EPSG:900913Web Mercator259,519Deprecated code for Web Mercator
EPSG:4258ETRS89166,684Europe
EPSG:25832ETRS89 / UTM zone 32N133,604Europe between 6°E and 12°E
EPSG:102100Web Mercator102,823ArcGIS Online version of EPSG:3857

The datasets define 1,318 different SRS'; above are just the ones with more than 100,000 datasets. We're always open to doing some stats analysis, just ask.

Licensing?

Finally, we've started investigating making the database available to third parties via licensing. If you're interested, let us know. Watch this space.


GeoSeer API Goes Live

Posted on 2019-04-09

We've hinted at it in previous blog posts, but now it's time for the big reveal: the GeoSeer API is live!

Designed to allow you to integrate the power of GeoSeer's search into your business's Web GIS or other application, the API allows your users to easily and seamlessly search for datasets without having to leave their normal tooling. There's an entire-page with information about it here.

As well as including all the features you're used to in the web-search, the API also includes some cool new features:
  • Bounding Box Search - Search for datasets that are within, disjoint, or intersecting a given bounding box, while also using a search term. Ideal for searching for layers that overlap the user's current viewing area.
  • Lat/Lon Search - Easily find datasets that intersect a specific point. Your user selects a location and now they can find data that intersect it. Simple.
  • Service Type filter - Only find datasets that are of the OGC service type(s) that you're interested in. Does your application only support WMS and WFS for instance? Then filter results to only search those service types.
  • Service Search - The GeoSeer web search only allows users to search datasets/layers, but the API also allows searching by service. Readily find services hosted by anyone from local government, through to global spanning organisations like the World Food Programme and everyone between.

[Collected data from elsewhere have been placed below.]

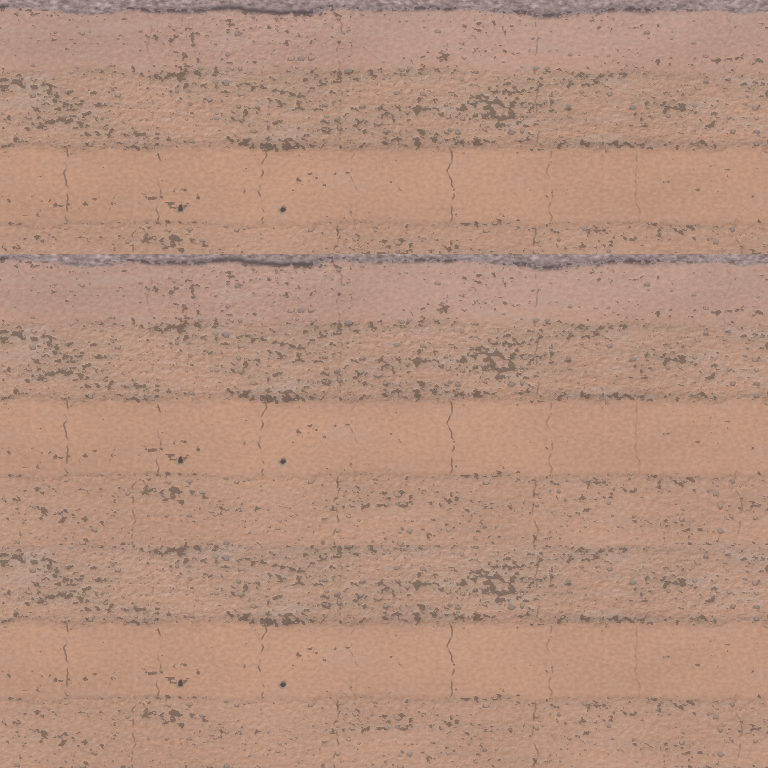
A three.js fragment shader for this texture:

```glsl
varying vec2 vUv;

vec2 hash2(vec2 p) {
  vec3 h = fract(p.xyx * vec3(0.1031, 0.103, 0.0973));
  h += dot(h, h.yzx + 33.33);
  return fract((h.xx + h.yz) * h.zy);
}

float corner(vec2 cell, vec2 f, vec2 o) {
  float a = 6.2832 * hash2(cell + o).x;
  return dot(vec2(cos(a), sin(a)), f - o);
}

// Gradient noise, centred on zero
float noise(vec2 p) {
  vec2 i = floor(p), f = p - i;
  vec2 u = f * f * f * (f * (f * 6.0 - 15.0) + 10.0);
  return mix(mix(corner(i, f, vec2(0.0)), corner(i, f, vec2(1.0, 0.0)), u.x),
             mix(corner(i, f, vec2(0.0, 1.0)), corner(i, f, vec2(1.0)), u.x), u.y);
}

float fbm(vec2 p) {
  float sum = 0.0, amp = 0.6;
  for (int i = 0; i < 3; i++) {
    sum += amp * noise(p);
    p = p * 2.03 + 17.3;
    amp *= 0.5;
  }
  return sum;
}

float gritAt(vec2 q) {
  return 0.65 * fbm(q * vec2(65.0, 95.0)) + 0.7 * fbm(q * vec2(130.0, 180.0) + 9.0);
}

float band(float y, float a, float b, float soft) {
  return smoothstep(a - soft, a + soft, y) - smoothstep(b - soft, b + soft, y);
}

float ridge(float y, float centre, float width) {
  float d = (y - centre) / width;
  return exp(-d * d);
}

// Thin broken vertical cracks, evenly spaced with some jitter
float cracks(vec2 q, float first, float gap, float top, float bottom) {
  float line = 0.0;
  for (int i = 0; i < 7; i++) {
    float id = float(i);
    vec2 rnd = hash2(vec2(id + 3.0, first * 100.0));
    float x = first + gap * id + 0.014 * (rnd.x - 0.5)
            + 0.014 * fbm(vec2(q.y * 38.0, id * 7.0 + first * 50.0));
    float gaps = smoothstep(-0.3, 0.25, noise(q * vec2(40.0, 110.0) + id * 5.3));
    line = max(line, (1.0 - smoothstep(0.0002, 0.0019, abs(q.x - x))) * gaps * (0.4 + 0.6 * rnd.y));
  }
  return line * band(q.y, top, bottom, 0.004);
}

void main() {
  // Three stacked courses share one set of layers
  float depth = 1.0 - vUv.y;
  float y = depth - (depth > 0.71 ? 0.6185 : depth > 0.331 ? 0.328 : 0.0);
  vec2 q = vec2(vUv.x, y);
  float grit = gritAt(q);
  float clump = fbm(q * vec2(7.0, 32.0));
  float wy = y + 0.012 * fbm(q * vec2(15.0, 25.0)) + 0.005 * grit;

  // Layers
  float pink = 1.0 - smoothstep(0.078, 0.102, wy);
  float rough = band(wy, 0.093, 0.193, 0.006);
  float lower = smoothstep(0.284, 0.296, wy);
  float ledgeY = wy + 0.008 * noise(vec2(q.x * 6.0, 3.3));
  float ledge = 1.0 - smoothstep(0.012, 0.018, ledgeY);

  // Clay, dustier in patches of the rough layers
  vec3 col = mix(vec3(0.72, 0.588, 0.535), vec3(0.745, 0.585, 0.495), smoothstep(0.03, 0.17, y));
  float dusty = clamp((0.7 * rough + 0.4 * lower) * (1.0 + 2.0 * clump), 0.0, 1.0);
  col = mix(col, vec3(0.685, 0.565, 0.495), dusty);
  col *= 1.0 + 0.09 * fbm(q * vec2(4.0, 9.0) + 5.0) + 0.12 * fbm(q * vec2(150.0, 200.0) + 31.0);
  float haze = smoothstep(0.05, 0.35, fbm(q * vec2(12.0, 40.0) + 60.0));
  col = mix(col, vec3(0.72, 0.62, 0.57), 0.5 * haze * (0.3 + 0.7 * max(rough, pink)));

  // Pits and crumbling joints
  float joint = ridge(wy, 0.190, 0.007) + 0.7 * ridge(wy, 0.291, 0.004) + 0.4 * ridge(wy, 0.094, 0.006);
  float knot = exp(-dot(q - vec2(0.582, 0.073), q - vec2(0.582, 0.073)) / 0.00006);
  float coarse = 0.85 * rough + 0.5 * lower + 0.5 * joint + knot
               + pink * (0.22 + 0.4 * band(q.x, 0.2, 0.44, 0.06));
  float pits = smoothstep(0.0, 0.15, grit + 0.65 * clump - mix(0.34, 0.11, coarse));
  float relief = grit - gritAt(q - vec2(0.0009, 0.0014));
  col += 0.2 * relief * (0.15 + 0.85 * min(coarse, 1.0));
  col = mix(col, vec3(0.42, 0.355, 0.315), 0.7 * pits);
  col *= 1.0 - 0.07 * min(joint, 1.0);

  // Embedded pebbles in two sizes
  for (int i = 0; i < 2; i++) {
    float size = i == 0 ? 0.016 : 0.0075;
    vec2 g = q / size + 40.0 * float(i);
    vec2 cell = floor(g), rnd = hash2(cell + 11.0), tint = hash2(cell + 71.0);
    vec2 d = (fract(g) - 0.5 - 0.4 * (rnd - 0.5)) * vec2(1.0, 1.3);
    float r = length(d) + 0.22 * noise(g * 3.0);
    float radius = 0.10 + 0.15 * rnd.y * rnd.y;
    float present = step(1.0 - 0.24 * min(coarse, 1.0), tint.x) * (1.0 - ledge);
    float shade = 1.0 - smoothstep(radius, radius + 0.14, r + 0.35 * (0.1 - d.y));
    col = mix(col, vec3(0.42, 0.355, 0.32), 0.6 * present * shade);
    vec3 stone = mix(vec3(0.60, 0.56, 0.54), vec3(0.79, 0.64, 0.54), tint.y) - 0.15 * d.y;
    col = mix(col, stone, 0.75 * present * (1.0 - smoothstep(radius - 0.07, radius + 0.04, r)));
  }

  // Cracks in the upper, middle and lower layers
  float crack = 0.6 * cracks(q, 0.193, 0.25, 0.018, 0.193);
  crack = max(crack, cracks(q, 0.085, 0.125, 0.193, 0.288));
  crack = max(crack, cracks(q, 0.173, 0.262, 0.285, 0.40));
  col = mix(col, vec3(0.42, 0.34, 0.29), 0.7 * crack);

  // Two ragged holes with pale rims
  for (int i = 0; i < 2; i++) {
    vec2 d = q - vec2(0.235 + 0.133 * float(i), 0.273);
    float r = length(d) + 0.006 * grit;
    col = mix(col, vec3(0.58, 0.52, 0.48), 0.7 * (1.0 - smoothstep(0.004, 0.007, r)));
    col = mix(col, vec3(0.28, 0.25, 0.23), 0.8 * (1.0 - smoothstep(0.002, 0.005, r + 0.3 * d.y - 0.2 * d.x)));
  }

  // Grey ledge with a broken shadow beneath
  vec3 stoneGrey = vec3(0.595, 0.53, 0.525) * (1.0 + 0.6 * grit + 0.4 * fbm(q * vec2(120.0, 230.0)));
  col = mix(col, stoneGrey, 0.9 * ledge);
  float shadow = ridge(ledgeY, 0.014, 0.004) * smoothstep(0.0, 0.3, noise(vec2(q.x * 9.0, 7.4)) + 1.2 * grit
               + 0.4 * band(q.x, 0.47, 0.6, 0.03));
  col = mix(col, vec3(0.33, 0.285, 0.29), 0.8 * shadow);

  gl_FragColor = vec4(col, 1.0);
}
```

We've created the snazzy GeoSeer API WebGIS that demonstrates the API in action, giving you a feeling for what you can do with it and how it could integrate with your own application(s).

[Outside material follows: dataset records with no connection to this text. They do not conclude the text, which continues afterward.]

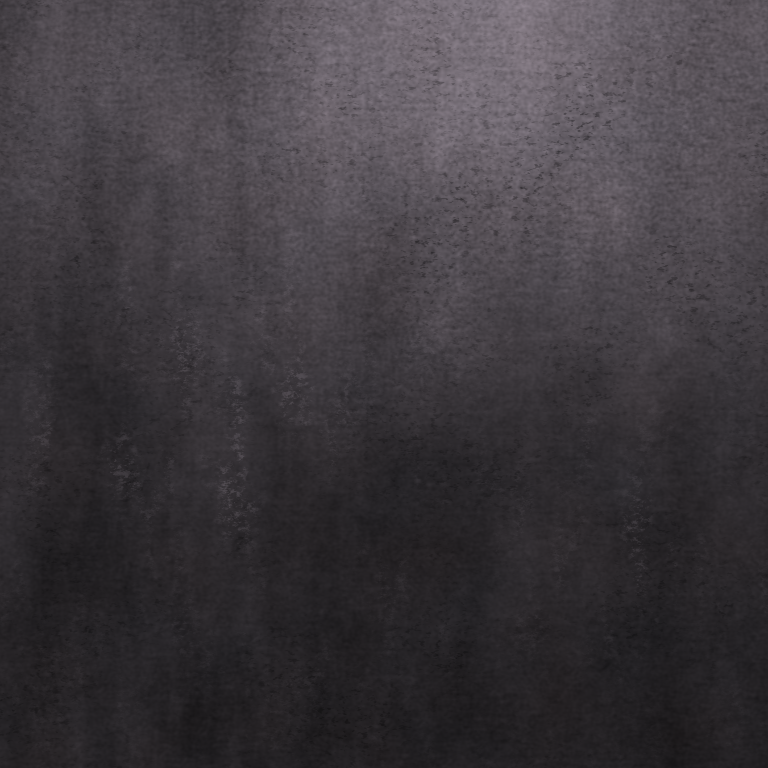
Give the GLSL for this texture, as a Shadertoy shader.

```glsl
const vec3 TINT = vec3(1.025, 0.955, 1.03);
const float SHADOW = 0.164;

vec2 hashGradient(vec2 cell) {
    vec3 p = fract(cell.xyx * vec3(0.1031, 0.1030, 0.0973));
    p += dot(p, p.yzx + 33.33);
    return fract((p.xx + p.yz) * p.zy) * 2.0 - 1.0;
}

// Gradient noise, roughly -0.7 to 0.7
float noise(vec2 p) {
    vec2 i = floor(p);
    vec2 f = p - i;
    vec2 w = f * f * f * (f * (f * 6.0 - 15.0) + 10.0);
    float a = dot(hashGradient(i), f);
    float b = dot(hashGradient(i + vec2(1, 0)), f - vec2(1, 0));
    float c = dot(hashGradient(i + vec2(0, 1)), f - vec2(0, 1));
    float d = dot(hashGradient(i + vec2(1, 1)), f - vec2(1, 1));
    return mix(mix(a, b, w.x), mix(c, d, w.x), w.y);
}

float fbm(vec2 p, int octaves, float gain) {
    float sum = 0.0;
    float amplitude = 1.0;
    for (int i = 0; i < octaves; i++) {
        sum += amplitude * noise(p);
        p = mat2(1.9, 0.25, -0.25, 2.0) * p + 17.3;
        amplitude *= gain;
    }
    return sum;
}

float glow(vec2 p, vec2 center, vec2 radius) {
    vec2 d = (p - center) / radius;
    return exp(-dot(d, d));
}

// Broad light falling from the upper right, with a cloudy lower edge
float lighting(vec2 p) {
    float height = p.y + 0.11 * fbm(p * vec2(4.0, 3.0) + 5.0, 5, 0.6);
    float side = exp(-pow((p.x - 0.68) / 0.34, 2.0));
    float light = smoothstep(0.28, 0.92, height) * mix(0.115, 0.25, side);
    light += 0.07 * glow(p, vec2(0.58, 1.02), vec2(0.2, 0.16));
    return light - 0.035 * smoothstep(0.45, 0.0, p.y) * smoothstep(0.0, 0.8, p.x + 0.3);
}

// Vertical runs of grime, clearest on the left
float streaks(vec2 p) {
    float bend = 0.02 * noise(p * 6.0);
    float wide = noise(vec2((p.x + bend) * 13.0, p.y * 1.7 + 3.0));
    float thin = fbm(vec2((p.x + bend) * 38.0, p.y * 5.0), 3, 0.65);
    return (wide + 0.6 * thin) * mix(1.0, 0.45, smoothstep(0.25, 0.6, p.x));
}

// Ragged crumbs of paler wear, gathered along columns
float flakes(vec2 p) {
    float columns = smoothstep(-0.1, 0.5, fbm(p * vec2(15.0, 5.0) + 31.0, 4, 0.6));
    float left = glow(p, vec2(0.28, 0.42), vec2(0.24, 0.2));
    float right = glow(p, vec2(0.85, 0.27), vec2(0.2, 0.1));
    float line = glow(p, vec2(0.767, 0.43), vec2(0.008, 0.05));
    float area = columns * (0.25 + left + 0.8 * right) + 0.6 * line;
    return area * smoothstep(-0.1, 0.6, fbm(p * vec2(60.0, 85.0) + 2.0, 4, 0.8));
}

// Dense little pits, grouped in loose clouds
float pits(vec2 p) {
    float area = 0.2 + smoothstep(-0.2, 0.5, fbm(p * 6.0 + 11.0, 4, 0.6));
    area += 0.6 * glow(p, vec2(0.62, 0.82), vec2(0.15, 0.12));
    return area * smoothstep(0.1, 0.6, fbm(p * vec2(75.0, 125.0), 3, 0.8));
}

void mainImage(out vec4 fragColor, in vec2 fragCoord) {
    vec2 p = fragCoord / iResolution.xy;
    float light = lighting(p);
    float exposure = smoothstep(0.0, 0.22, light);

    // Stains and soft patches
    float value = SHADOW + light;
    value += 0.05 * fbm(p * vec2(5.0, 4.0) + 8.0, 5, 0.6);
    value += streaks(p) * mix(0.034, 0.068, exposure);
    value += fbm(p * vec2(34.0, 42.0) + 23.0, 3, 0.75) * mix(0.016, 0.023, exposure);

    // Brushed scratches and fine grain
    float scratches = noise(p * vec2(24.0, 165.0)) + noise(p * vec2(65.0, 150.0) + 7.0);
    float grain = noise(p * vec2(185.0, 215.0)) + 0.7 * noise(p * 118.0 + 4.0);
    value += scratches * mix(0.013, 0.034, exposure);
    value += grain * mix(0.024, 0.078, exposure);

    // Worn surface
    value += 0.09 * flakes(p);
    value -= pits(p) * mix(0.03, 0.085, exposure);

    // Faint warm and cool drift
    float drift = 0.006 * fbm(p * 9.0 + 40.0, 2, 0.5);
    vec3 color = max(value, 0.085) * TINT + vec3(drift, 0.0, -0.5 * drift);
    fragColor = vec4(clamp(color, 0.0, 1.0), 1.0);
}
```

The API has several plans to cover various needs, and the Enterprise plan allows for considerable customisation so you can get exactly what you need. So take a look and find out more about the API


One Year Old and Better Than Ever

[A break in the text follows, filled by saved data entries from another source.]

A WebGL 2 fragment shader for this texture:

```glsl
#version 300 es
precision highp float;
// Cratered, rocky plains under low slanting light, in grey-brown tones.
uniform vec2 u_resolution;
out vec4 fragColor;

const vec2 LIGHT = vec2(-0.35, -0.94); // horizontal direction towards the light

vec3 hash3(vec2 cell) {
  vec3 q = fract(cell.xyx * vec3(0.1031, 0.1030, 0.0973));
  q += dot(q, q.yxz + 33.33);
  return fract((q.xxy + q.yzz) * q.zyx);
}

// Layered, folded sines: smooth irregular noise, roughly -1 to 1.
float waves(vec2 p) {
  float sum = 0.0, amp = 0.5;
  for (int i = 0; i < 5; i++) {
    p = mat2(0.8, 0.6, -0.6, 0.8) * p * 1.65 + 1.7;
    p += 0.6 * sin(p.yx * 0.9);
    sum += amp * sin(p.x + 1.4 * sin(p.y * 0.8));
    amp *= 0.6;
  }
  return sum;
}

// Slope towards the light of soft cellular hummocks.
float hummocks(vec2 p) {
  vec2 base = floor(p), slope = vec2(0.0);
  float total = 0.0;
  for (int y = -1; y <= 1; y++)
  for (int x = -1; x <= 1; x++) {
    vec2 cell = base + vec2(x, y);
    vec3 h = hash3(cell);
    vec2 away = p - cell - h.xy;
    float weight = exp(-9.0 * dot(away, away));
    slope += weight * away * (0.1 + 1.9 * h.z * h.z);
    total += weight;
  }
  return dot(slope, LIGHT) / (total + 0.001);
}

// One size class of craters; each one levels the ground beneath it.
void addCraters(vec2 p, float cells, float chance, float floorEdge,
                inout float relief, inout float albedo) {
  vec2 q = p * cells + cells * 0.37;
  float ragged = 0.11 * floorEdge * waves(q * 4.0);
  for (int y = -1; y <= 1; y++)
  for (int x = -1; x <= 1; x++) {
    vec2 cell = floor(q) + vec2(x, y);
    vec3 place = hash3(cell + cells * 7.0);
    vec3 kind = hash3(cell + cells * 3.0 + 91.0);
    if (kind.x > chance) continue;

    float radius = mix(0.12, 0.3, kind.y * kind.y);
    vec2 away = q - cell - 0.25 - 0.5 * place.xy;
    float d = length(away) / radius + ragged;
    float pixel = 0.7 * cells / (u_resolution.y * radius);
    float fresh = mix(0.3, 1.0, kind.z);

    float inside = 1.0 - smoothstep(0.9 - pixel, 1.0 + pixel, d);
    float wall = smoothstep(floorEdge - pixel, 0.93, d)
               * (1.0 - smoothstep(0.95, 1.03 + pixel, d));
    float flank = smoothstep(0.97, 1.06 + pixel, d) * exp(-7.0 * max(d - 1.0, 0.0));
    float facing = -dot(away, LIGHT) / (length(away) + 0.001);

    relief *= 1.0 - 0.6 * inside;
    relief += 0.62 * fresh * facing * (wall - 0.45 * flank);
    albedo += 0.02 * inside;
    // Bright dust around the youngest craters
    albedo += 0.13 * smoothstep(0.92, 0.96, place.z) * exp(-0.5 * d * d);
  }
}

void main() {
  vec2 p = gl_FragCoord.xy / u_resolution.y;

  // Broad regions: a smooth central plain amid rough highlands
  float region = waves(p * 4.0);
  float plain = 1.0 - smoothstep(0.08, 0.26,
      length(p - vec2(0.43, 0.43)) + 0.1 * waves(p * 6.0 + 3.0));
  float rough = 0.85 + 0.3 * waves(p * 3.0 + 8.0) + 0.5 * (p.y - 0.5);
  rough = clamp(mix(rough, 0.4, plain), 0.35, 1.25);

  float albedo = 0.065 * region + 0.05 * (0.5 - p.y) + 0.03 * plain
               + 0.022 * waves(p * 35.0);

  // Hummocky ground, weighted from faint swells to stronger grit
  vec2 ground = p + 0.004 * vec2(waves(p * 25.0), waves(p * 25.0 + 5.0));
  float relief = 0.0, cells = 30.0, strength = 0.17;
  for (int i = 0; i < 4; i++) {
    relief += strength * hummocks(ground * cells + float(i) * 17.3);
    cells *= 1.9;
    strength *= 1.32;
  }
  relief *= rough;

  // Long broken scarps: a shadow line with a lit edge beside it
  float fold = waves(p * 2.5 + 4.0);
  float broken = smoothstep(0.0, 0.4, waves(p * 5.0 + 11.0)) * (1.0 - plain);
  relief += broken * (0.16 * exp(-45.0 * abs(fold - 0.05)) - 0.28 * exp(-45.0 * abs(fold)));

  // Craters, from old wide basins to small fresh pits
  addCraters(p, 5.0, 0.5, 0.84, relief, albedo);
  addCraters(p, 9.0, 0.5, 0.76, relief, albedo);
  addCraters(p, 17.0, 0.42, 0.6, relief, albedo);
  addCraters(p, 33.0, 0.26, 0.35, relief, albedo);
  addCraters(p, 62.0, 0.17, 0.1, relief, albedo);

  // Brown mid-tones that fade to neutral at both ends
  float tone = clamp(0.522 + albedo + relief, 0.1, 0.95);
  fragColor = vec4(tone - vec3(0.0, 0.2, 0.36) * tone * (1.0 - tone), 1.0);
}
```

Posted on 2019-03-03

Today GeoSeer celebrates its first birthday, having originally gone live on 2018-03-03, so we want to look back at the year and take a glimpse into the future.

This year we...

It has been a busy year for us. We added CSW harvesting in May, a stats page for our fellow big-data nerds in September, and a new look, along with an API beta in January. This blog was itself created in April, and got its own RSS feed back in January.

Ever more data

We've also done a lot of general work to try and increase the index size, but not at the cost of spurious results. When we went live a year ago, our index had (using our current methodology) 836,917 distinct layers from 89,825 services. Today we boast 1,229,623 distinct layers (46% more) from 167,882 services (89% more).

During our latest crawl, our index size jumped to well over 3 million layers. "Jackpot" we thought! But upon further investigation (because we're always suspicious of anything anomalous - you have to be if you want to develop something good) we discovered it was from a single host that claimed to have 2.1 million layers across about 5000 services. Deeper investigation showed that it seems that it's the same 500 layers shared thousands of times. So we removed them all from the index and only keep one of each layer to ensure the best possible results for you, our users.

What's next?

At this point it's becoming apparent that we're hitting the point of diminishing returns. We don't think there are many more readily discoverable OGC services and layers out there. We currently scrape over 300 data portals, plus many other data sources to try and find every service we can, but we can only find services which are publicly advertised somewhere, hence the "readily discoverable". But we're not giving up yet, and we have some ideas for several more scraping methodologies to further enhance the index.

And of course we'll also be releasing the API shortly. Watch this space!